Turns out, the history of Diana and Steve has been sent back to WWI for this tale. Why? I really have no idea. Maybe it’s because the Nazis are overused as villains, although the Germans of this film are very Nazi-like, when in fact, these Germans didn’t even start the war. Maybe it was to focus more on Wonder Woman, the character, rather than America, which she fought for on the side of the Allied Powers. I can’t really explain…but if you were looking forward to Diana kicking some serious Nazi butt, you don’t quite get it here.
Diana is a princess among Amazons, brought to life by Zeus, in a hidden world where women train to fight Ares, the God of War, who is the son of Zeus who seeks to destroy Zeus’ greatest creation (mankind). But the unexpected arrival of Trevor and the Germans pursuing him brings the world and the war closer to home than they imagined.
Believing that Ares has corrupted the hearts of men, and believing only his death can release the spell of self-destruction humans are trapped in, Diana sets off with Steve to the war. But killing a god won’t be so easy…and will it even have the effect she hopes for?
This is definitely the best DC Comics movie to come about since the original Christopher Nolan Dark Knight trilogy.

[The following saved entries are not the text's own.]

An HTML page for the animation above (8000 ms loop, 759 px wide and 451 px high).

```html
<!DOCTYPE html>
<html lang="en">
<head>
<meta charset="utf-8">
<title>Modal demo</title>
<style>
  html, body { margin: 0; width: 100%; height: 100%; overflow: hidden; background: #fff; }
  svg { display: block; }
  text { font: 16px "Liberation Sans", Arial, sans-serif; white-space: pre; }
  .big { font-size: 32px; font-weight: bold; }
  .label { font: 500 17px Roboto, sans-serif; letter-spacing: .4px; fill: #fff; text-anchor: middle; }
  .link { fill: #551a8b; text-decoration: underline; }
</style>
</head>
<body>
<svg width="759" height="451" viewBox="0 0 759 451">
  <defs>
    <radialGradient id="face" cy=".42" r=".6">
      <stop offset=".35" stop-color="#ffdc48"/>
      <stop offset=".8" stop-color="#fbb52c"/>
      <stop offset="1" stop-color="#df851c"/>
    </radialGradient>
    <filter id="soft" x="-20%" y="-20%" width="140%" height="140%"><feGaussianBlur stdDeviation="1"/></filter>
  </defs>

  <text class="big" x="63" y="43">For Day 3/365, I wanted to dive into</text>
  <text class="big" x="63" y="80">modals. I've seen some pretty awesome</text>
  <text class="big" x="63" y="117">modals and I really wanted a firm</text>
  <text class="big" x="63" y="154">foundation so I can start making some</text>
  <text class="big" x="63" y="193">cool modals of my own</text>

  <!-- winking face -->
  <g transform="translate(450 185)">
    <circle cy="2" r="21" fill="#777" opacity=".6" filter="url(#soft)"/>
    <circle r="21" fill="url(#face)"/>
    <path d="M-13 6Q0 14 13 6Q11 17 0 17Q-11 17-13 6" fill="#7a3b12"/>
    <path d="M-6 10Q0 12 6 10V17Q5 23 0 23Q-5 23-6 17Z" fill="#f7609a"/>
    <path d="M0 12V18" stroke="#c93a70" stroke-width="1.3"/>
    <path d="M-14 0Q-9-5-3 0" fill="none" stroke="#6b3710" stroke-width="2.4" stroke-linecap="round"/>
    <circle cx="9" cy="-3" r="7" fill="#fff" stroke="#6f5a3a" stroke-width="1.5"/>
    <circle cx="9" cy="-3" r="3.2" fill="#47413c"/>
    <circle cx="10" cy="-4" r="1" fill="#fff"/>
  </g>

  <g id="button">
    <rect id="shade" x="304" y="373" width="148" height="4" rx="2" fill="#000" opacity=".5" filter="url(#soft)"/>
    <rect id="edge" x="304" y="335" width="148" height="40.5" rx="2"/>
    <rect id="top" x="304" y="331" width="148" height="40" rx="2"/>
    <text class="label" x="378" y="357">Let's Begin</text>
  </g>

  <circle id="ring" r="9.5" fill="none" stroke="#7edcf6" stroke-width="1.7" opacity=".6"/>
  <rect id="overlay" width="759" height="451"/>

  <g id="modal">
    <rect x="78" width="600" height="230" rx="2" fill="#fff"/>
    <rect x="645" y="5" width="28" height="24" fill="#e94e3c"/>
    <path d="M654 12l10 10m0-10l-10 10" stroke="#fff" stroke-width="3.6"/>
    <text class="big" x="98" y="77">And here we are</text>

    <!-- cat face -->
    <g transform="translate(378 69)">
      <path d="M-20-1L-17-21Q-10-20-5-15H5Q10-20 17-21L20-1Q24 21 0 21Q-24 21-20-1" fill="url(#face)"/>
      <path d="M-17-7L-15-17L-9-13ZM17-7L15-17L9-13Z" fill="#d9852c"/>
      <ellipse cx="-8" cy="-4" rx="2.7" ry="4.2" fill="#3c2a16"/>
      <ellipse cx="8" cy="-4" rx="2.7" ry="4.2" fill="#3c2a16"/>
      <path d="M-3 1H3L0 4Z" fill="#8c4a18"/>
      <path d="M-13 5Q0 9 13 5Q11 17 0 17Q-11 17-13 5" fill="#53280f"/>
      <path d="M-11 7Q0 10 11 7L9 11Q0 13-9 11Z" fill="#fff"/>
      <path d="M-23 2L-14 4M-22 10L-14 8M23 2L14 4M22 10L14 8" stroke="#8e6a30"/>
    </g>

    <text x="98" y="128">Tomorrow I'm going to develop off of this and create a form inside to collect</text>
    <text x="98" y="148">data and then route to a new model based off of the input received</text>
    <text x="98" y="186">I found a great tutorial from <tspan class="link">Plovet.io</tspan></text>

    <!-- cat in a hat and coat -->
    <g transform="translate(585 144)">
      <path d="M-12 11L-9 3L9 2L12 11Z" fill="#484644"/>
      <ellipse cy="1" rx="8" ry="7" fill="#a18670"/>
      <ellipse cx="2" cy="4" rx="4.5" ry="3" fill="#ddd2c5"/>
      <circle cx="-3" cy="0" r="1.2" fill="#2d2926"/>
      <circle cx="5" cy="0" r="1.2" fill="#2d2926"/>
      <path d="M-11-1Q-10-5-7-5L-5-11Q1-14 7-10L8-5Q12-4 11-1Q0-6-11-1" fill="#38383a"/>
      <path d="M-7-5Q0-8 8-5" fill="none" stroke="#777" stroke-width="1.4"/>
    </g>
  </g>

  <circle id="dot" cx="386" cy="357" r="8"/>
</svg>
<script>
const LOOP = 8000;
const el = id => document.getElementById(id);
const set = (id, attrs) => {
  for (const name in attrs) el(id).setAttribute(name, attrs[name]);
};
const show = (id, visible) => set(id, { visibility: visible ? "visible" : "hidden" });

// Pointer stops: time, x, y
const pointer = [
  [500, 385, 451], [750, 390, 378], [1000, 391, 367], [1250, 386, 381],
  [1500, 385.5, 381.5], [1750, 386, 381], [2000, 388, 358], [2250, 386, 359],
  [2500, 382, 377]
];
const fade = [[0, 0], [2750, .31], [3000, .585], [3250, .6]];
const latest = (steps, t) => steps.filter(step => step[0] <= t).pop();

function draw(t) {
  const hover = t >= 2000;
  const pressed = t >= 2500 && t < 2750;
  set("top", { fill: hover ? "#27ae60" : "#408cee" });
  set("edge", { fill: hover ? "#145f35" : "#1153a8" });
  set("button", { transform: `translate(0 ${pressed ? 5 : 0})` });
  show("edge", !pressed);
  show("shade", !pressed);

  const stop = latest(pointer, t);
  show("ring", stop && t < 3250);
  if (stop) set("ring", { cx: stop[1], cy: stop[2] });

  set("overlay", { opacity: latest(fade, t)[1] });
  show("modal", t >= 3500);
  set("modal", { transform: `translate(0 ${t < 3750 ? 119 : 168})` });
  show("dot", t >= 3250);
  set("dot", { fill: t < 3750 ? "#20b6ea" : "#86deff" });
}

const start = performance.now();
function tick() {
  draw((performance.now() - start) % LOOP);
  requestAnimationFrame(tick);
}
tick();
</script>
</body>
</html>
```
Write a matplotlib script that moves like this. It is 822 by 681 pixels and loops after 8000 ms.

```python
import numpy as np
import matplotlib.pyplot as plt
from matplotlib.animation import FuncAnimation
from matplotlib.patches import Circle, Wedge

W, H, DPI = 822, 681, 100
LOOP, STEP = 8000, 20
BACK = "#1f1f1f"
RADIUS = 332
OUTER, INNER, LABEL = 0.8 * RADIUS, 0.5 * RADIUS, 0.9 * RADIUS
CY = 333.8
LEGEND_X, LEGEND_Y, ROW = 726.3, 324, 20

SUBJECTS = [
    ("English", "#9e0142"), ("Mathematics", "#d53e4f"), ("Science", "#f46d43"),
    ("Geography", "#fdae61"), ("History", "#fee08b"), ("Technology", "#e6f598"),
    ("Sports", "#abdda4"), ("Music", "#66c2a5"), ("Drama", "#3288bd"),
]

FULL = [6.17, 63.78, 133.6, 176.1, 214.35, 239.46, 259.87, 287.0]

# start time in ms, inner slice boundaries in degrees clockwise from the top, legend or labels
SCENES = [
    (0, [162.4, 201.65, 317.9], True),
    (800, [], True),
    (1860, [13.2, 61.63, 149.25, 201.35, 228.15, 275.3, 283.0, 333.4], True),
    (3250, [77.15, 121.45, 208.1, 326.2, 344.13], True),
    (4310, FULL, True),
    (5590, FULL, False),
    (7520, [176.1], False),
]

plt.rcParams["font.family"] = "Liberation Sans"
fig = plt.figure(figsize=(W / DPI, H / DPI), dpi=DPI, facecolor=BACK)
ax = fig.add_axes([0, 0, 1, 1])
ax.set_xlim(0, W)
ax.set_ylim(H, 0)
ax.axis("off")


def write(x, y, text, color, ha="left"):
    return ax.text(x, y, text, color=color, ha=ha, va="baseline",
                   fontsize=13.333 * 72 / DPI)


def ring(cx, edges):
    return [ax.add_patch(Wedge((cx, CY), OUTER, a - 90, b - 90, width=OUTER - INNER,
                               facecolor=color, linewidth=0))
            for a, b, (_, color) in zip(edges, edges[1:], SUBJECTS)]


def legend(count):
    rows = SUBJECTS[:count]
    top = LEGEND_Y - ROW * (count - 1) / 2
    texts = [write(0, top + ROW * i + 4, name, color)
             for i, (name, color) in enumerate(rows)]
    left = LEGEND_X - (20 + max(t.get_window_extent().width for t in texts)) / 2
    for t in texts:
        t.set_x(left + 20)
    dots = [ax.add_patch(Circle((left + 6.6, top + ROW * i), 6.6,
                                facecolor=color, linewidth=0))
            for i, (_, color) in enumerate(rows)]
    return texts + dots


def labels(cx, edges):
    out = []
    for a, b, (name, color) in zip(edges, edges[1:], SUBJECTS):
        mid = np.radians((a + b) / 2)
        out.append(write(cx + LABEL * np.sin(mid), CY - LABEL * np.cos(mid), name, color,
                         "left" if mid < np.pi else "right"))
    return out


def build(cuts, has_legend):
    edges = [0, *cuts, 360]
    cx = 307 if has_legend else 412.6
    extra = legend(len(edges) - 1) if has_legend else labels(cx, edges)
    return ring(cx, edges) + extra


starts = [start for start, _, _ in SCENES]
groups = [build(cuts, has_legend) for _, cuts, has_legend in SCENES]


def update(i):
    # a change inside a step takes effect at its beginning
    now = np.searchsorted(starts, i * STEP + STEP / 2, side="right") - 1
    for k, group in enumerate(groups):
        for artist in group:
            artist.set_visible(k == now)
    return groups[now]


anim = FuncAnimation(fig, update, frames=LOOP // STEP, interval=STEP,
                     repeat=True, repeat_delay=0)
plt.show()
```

It’s not perfect…in fact, I’m personally hoping Zack Snyder will remove himself from these movies soon (he’s a producer here, with co-story credit…someone needs to tell him how many of his ideas suck). Still, with Patty Jenkins at the wheel, this movie is a delicious blend of character, story, and action, with better action sequences than either of the new Superman films.
And Gal Gadot…wow…what a find. In many ways, she’s a real-life superhero, having spent two years in the Israel Defense Forces, where she was a combat trainer, teaching soldiers how to battle terrorists…totally bad ass! Before then, she competed in the Miss Universe pageant as Miss Israel. Seriously, you can’t get closer to a real-life Wonder Woman than her.
Is she a great actress? The jury is still out on that for me, but I will say she injects Diana with all the beauty, grace, charm, virtue and power that you’d expect. I never doubted her as Wonder Woman, and I never actually believed another could live up to Lynda Carter’s legacy. Ms. Gadot does the legacy proud.
Wonder Woman is many things to many people, but an inspiration to all. I, for one, can’t wait to see her on the big screen again.
Simply spectacular…Warner’s high definition transfer looks absolutely stunning on my new TV. Colors are vibrant, and tones are used expressively here and there for maximum effect. Images are super crisp and clear, even in the fastest-paced action sequences. Highest marks.
This is one of the most theatrical sounding home experiences I can remember…the uncompressed audio is perfect, dynamic and STRONG throughout. The excellent score and dialogue are well balanced, but the overall mix is superb, bringing the action to vivid life from start to finish.
There are several featurettes on the production and the character, including a rather bizarre one where people recite poetry about wisdom, wonder, equality…odd. There is a funny blooper reel, 5 extended scenes, and a short “mission” of Etta Candy that takes place after the events of the film.
Wonder Woman took a long time to come to the big screen, but it was worth the wait. The right actress with the right director made sure that this film honors the incredible legacy of this superhero, while ensuring that legacy can move far into the future as well.